Excerpted records: Begin
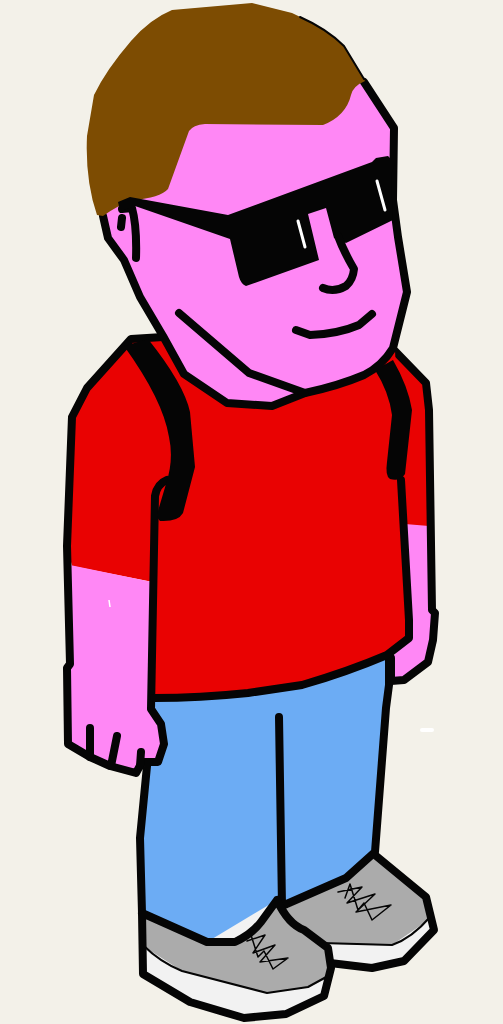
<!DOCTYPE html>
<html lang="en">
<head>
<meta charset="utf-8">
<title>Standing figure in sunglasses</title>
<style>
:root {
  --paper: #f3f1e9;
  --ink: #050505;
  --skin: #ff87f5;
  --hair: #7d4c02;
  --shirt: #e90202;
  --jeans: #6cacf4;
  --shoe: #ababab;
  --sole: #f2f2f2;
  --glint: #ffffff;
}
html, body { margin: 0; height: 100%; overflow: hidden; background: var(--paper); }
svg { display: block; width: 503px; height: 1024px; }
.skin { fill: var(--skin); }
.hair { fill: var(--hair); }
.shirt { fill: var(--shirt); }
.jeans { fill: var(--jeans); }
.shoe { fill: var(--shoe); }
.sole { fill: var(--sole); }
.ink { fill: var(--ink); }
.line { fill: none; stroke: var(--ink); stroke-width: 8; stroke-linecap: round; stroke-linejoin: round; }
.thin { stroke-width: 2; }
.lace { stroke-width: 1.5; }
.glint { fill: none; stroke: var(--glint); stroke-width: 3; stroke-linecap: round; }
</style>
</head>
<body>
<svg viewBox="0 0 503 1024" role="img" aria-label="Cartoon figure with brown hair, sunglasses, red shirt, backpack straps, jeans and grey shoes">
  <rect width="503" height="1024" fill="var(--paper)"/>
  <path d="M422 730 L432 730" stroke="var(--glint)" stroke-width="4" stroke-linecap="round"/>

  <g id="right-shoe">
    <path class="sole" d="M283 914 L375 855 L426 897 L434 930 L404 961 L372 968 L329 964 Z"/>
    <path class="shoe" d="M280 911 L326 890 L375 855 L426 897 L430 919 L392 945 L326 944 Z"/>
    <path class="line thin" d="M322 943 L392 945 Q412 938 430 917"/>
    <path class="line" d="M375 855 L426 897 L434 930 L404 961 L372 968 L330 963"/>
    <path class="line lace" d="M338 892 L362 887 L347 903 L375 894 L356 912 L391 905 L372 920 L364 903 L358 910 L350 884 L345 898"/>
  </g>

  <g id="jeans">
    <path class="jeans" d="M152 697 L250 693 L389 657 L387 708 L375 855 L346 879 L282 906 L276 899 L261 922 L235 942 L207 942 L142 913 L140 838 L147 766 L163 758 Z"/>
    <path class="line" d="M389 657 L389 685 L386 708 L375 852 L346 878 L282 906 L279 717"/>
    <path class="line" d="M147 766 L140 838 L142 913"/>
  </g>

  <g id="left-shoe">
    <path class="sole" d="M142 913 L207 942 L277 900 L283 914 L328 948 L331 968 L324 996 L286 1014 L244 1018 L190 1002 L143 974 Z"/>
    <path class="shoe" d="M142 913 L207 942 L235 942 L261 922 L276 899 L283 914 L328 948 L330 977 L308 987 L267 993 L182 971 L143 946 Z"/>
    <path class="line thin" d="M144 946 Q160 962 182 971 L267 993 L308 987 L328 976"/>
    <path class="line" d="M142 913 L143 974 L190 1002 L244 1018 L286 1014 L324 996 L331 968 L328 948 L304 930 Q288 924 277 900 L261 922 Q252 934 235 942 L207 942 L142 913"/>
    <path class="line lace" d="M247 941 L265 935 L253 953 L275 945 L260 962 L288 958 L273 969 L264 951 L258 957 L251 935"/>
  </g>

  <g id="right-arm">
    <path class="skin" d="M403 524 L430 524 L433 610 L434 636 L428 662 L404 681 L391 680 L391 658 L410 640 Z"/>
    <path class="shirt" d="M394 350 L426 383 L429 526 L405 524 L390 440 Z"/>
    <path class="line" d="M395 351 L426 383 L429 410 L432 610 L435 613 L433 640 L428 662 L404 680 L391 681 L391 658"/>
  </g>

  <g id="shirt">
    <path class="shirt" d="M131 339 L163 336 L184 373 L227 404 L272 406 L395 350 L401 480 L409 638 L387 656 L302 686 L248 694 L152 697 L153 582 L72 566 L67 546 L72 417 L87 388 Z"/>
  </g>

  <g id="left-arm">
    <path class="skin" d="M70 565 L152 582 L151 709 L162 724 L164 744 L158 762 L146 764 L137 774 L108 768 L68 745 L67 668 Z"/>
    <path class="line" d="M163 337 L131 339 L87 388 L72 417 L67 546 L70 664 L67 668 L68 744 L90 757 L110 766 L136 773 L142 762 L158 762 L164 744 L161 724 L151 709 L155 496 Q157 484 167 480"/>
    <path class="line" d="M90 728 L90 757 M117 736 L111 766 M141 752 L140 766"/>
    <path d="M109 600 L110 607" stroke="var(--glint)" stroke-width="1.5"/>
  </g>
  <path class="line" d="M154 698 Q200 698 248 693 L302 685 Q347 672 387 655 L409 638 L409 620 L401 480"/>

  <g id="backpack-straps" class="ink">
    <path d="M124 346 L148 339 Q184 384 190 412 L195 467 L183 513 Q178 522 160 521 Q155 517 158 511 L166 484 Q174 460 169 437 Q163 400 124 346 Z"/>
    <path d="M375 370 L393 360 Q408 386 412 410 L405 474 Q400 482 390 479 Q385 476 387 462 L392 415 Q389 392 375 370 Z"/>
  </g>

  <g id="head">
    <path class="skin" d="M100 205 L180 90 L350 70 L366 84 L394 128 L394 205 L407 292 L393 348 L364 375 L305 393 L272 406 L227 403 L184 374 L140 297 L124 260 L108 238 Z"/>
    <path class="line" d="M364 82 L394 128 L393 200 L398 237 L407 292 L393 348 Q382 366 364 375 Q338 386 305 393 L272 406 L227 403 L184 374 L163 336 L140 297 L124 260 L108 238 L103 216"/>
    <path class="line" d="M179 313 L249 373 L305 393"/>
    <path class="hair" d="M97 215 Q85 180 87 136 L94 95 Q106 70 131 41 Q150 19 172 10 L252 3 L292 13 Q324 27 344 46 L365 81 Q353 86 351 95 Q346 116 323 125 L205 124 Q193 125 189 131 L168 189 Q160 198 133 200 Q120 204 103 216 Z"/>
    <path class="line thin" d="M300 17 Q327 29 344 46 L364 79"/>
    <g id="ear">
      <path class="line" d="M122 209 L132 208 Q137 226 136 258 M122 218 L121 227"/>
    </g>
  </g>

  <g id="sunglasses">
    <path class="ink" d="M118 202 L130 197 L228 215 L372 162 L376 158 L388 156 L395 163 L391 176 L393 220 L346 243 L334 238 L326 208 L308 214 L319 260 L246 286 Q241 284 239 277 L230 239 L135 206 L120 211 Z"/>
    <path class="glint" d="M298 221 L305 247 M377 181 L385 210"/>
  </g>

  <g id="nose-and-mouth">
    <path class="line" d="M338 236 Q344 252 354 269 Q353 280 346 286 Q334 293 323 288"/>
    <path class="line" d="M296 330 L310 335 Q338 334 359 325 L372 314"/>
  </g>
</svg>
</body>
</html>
Excerpted records: End
Excerpted records: Begin
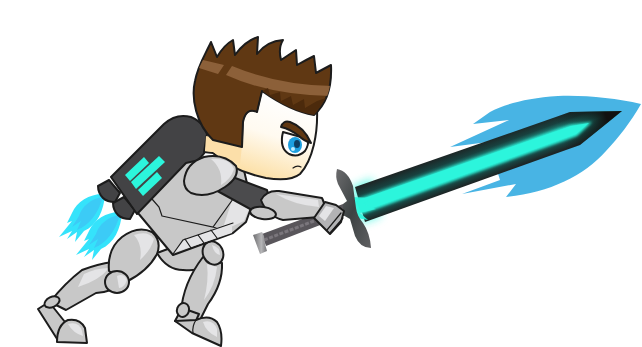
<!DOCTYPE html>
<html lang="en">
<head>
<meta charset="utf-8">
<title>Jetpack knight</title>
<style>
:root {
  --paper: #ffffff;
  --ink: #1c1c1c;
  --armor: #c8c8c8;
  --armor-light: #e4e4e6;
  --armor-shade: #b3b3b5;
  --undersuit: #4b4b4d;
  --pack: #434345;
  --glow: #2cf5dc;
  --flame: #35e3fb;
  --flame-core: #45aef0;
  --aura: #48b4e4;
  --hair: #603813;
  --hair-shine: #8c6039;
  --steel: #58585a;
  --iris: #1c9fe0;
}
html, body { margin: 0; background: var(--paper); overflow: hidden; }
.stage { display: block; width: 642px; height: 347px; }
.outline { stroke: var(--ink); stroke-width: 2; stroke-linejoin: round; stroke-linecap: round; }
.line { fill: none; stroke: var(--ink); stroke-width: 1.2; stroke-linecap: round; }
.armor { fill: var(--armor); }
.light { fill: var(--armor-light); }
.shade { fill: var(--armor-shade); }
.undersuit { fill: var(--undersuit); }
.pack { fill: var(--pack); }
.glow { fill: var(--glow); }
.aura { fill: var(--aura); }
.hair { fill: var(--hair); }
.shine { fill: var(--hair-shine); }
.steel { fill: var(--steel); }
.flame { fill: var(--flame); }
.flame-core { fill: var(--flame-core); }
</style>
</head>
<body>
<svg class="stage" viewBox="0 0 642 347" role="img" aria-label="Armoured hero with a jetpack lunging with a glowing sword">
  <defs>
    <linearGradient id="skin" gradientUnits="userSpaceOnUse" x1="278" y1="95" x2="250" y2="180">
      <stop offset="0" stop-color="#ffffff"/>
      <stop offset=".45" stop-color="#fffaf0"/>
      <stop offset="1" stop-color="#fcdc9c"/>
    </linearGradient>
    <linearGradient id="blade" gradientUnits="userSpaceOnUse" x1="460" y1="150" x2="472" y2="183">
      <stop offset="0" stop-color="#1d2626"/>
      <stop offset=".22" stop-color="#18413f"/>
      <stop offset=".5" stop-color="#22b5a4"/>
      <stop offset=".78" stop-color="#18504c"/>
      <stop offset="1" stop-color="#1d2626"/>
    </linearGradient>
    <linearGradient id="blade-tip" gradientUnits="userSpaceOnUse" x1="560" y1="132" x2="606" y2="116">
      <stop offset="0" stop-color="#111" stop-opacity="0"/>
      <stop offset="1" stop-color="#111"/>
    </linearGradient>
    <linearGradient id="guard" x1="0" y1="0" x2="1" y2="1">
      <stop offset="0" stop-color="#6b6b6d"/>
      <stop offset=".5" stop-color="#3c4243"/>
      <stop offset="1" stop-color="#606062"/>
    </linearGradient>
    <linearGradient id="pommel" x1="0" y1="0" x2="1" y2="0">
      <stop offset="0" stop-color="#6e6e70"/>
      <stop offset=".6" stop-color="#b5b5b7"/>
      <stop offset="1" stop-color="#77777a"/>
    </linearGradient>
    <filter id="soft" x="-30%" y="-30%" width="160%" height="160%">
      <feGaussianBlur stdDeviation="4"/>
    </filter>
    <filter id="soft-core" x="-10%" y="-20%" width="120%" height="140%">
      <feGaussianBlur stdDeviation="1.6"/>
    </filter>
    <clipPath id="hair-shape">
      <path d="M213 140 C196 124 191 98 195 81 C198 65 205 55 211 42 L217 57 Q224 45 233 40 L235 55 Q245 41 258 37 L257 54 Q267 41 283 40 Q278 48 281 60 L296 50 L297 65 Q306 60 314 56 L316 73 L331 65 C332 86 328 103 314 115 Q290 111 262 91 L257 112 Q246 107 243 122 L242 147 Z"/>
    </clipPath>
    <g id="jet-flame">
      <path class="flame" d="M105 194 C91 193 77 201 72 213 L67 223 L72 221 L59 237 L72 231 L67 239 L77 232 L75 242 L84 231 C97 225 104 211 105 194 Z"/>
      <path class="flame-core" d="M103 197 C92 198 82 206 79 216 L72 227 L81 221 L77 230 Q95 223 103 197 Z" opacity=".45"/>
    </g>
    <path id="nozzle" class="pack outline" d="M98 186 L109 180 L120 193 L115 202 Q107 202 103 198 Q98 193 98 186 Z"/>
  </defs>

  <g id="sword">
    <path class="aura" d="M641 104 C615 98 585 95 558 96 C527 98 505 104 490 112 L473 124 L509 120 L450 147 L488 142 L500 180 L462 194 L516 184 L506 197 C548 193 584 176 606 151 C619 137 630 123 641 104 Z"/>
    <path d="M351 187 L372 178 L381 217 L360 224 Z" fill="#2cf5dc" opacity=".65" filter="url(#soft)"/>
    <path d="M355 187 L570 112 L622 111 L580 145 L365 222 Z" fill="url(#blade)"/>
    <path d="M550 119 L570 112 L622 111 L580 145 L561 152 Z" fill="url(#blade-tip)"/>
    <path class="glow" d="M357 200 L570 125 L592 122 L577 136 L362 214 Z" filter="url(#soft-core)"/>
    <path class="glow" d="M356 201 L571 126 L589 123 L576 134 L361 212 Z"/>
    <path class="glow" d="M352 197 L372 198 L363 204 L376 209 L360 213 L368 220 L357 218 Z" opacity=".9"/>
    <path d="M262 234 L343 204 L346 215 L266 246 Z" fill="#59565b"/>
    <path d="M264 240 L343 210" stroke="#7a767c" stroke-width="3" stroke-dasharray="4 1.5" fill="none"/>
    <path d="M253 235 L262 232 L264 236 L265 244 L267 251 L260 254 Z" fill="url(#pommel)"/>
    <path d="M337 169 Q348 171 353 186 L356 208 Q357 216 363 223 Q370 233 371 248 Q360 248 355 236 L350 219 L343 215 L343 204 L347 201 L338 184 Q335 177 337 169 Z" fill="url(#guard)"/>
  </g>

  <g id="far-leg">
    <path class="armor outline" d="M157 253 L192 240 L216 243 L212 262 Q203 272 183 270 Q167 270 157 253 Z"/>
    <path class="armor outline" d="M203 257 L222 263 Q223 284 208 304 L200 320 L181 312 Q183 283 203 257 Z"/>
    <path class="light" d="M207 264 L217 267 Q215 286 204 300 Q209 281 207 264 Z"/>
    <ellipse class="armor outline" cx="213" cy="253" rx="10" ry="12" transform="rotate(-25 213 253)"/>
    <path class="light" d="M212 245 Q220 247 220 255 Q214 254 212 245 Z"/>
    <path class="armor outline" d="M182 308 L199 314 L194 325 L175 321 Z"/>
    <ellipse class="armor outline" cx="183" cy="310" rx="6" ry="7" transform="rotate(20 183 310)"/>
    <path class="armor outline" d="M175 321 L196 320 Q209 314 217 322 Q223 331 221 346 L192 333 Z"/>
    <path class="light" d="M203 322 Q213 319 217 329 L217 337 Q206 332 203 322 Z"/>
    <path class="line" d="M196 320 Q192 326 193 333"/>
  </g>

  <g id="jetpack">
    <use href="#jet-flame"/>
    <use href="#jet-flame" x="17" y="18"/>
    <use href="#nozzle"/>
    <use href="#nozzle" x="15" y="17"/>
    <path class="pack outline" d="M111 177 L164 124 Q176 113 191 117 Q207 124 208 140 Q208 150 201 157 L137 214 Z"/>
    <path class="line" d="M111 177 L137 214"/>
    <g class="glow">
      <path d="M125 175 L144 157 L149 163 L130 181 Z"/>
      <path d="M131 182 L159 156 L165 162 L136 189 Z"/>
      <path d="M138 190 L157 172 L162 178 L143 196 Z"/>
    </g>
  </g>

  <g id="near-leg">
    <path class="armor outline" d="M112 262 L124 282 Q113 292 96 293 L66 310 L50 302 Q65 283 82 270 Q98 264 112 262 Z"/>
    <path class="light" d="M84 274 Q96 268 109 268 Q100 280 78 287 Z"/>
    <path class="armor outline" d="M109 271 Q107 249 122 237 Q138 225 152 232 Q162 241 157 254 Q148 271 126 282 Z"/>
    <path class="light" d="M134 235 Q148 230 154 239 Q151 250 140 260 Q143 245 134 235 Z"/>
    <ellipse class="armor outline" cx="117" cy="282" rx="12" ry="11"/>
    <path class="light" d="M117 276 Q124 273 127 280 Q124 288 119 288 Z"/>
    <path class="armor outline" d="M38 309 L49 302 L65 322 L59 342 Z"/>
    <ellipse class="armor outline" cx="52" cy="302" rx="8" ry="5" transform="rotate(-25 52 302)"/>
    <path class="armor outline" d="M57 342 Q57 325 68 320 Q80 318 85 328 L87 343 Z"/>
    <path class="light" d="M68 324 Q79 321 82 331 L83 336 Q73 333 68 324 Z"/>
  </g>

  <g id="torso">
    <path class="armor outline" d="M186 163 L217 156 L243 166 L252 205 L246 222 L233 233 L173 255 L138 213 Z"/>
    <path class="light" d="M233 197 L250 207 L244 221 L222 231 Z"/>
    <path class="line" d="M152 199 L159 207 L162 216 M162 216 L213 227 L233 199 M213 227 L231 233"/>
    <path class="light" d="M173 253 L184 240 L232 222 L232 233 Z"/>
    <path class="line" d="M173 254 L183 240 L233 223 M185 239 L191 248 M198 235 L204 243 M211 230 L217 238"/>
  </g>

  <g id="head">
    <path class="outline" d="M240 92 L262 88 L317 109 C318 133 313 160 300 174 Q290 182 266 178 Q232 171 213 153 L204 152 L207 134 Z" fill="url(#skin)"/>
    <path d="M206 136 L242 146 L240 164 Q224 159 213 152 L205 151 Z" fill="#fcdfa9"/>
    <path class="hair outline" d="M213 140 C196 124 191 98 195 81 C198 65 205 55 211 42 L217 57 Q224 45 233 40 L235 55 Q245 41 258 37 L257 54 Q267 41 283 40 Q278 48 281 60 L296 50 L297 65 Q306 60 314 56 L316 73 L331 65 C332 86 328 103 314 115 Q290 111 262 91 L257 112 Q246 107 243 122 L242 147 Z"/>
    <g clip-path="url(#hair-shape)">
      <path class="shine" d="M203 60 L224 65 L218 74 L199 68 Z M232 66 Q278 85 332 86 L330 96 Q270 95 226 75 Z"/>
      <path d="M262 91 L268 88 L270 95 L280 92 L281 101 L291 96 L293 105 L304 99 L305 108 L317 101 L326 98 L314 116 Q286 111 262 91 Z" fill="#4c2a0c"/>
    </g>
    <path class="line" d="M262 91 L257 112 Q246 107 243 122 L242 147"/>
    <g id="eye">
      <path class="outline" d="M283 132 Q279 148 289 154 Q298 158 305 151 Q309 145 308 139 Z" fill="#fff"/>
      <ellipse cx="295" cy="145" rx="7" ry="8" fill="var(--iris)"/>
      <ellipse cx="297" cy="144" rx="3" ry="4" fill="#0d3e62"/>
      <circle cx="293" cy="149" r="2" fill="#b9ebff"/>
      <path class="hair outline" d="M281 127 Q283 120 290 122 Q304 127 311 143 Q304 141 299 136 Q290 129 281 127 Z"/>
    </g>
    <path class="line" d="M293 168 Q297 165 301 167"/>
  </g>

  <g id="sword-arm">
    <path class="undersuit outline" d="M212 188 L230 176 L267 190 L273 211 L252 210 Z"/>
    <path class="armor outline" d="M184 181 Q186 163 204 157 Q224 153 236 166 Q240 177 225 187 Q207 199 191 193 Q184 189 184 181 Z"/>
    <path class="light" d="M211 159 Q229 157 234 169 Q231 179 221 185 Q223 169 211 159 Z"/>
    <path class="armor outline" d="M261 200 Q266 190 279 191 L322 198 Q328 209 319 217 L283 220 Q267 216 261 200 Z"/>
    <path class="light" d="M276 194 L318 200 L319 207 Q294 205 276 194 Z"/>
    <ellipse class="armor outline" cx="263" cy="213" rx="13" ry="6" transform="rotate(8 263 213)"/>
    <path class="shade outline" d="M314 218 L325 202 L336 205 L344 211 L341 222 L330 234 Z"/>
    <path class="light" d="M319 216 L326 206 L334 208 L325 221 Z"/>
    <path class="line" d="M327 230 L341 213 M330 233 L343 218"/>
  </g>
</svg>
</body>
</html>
Excerpted records: End
Brief
Retrieve each line of the data in which the word "feGaussianBlur" can be found.

Finished exercise
      <feGaussianBlur stdDeviation="4"/>
      <feGaussianBlur stdDeviation="1.6"/>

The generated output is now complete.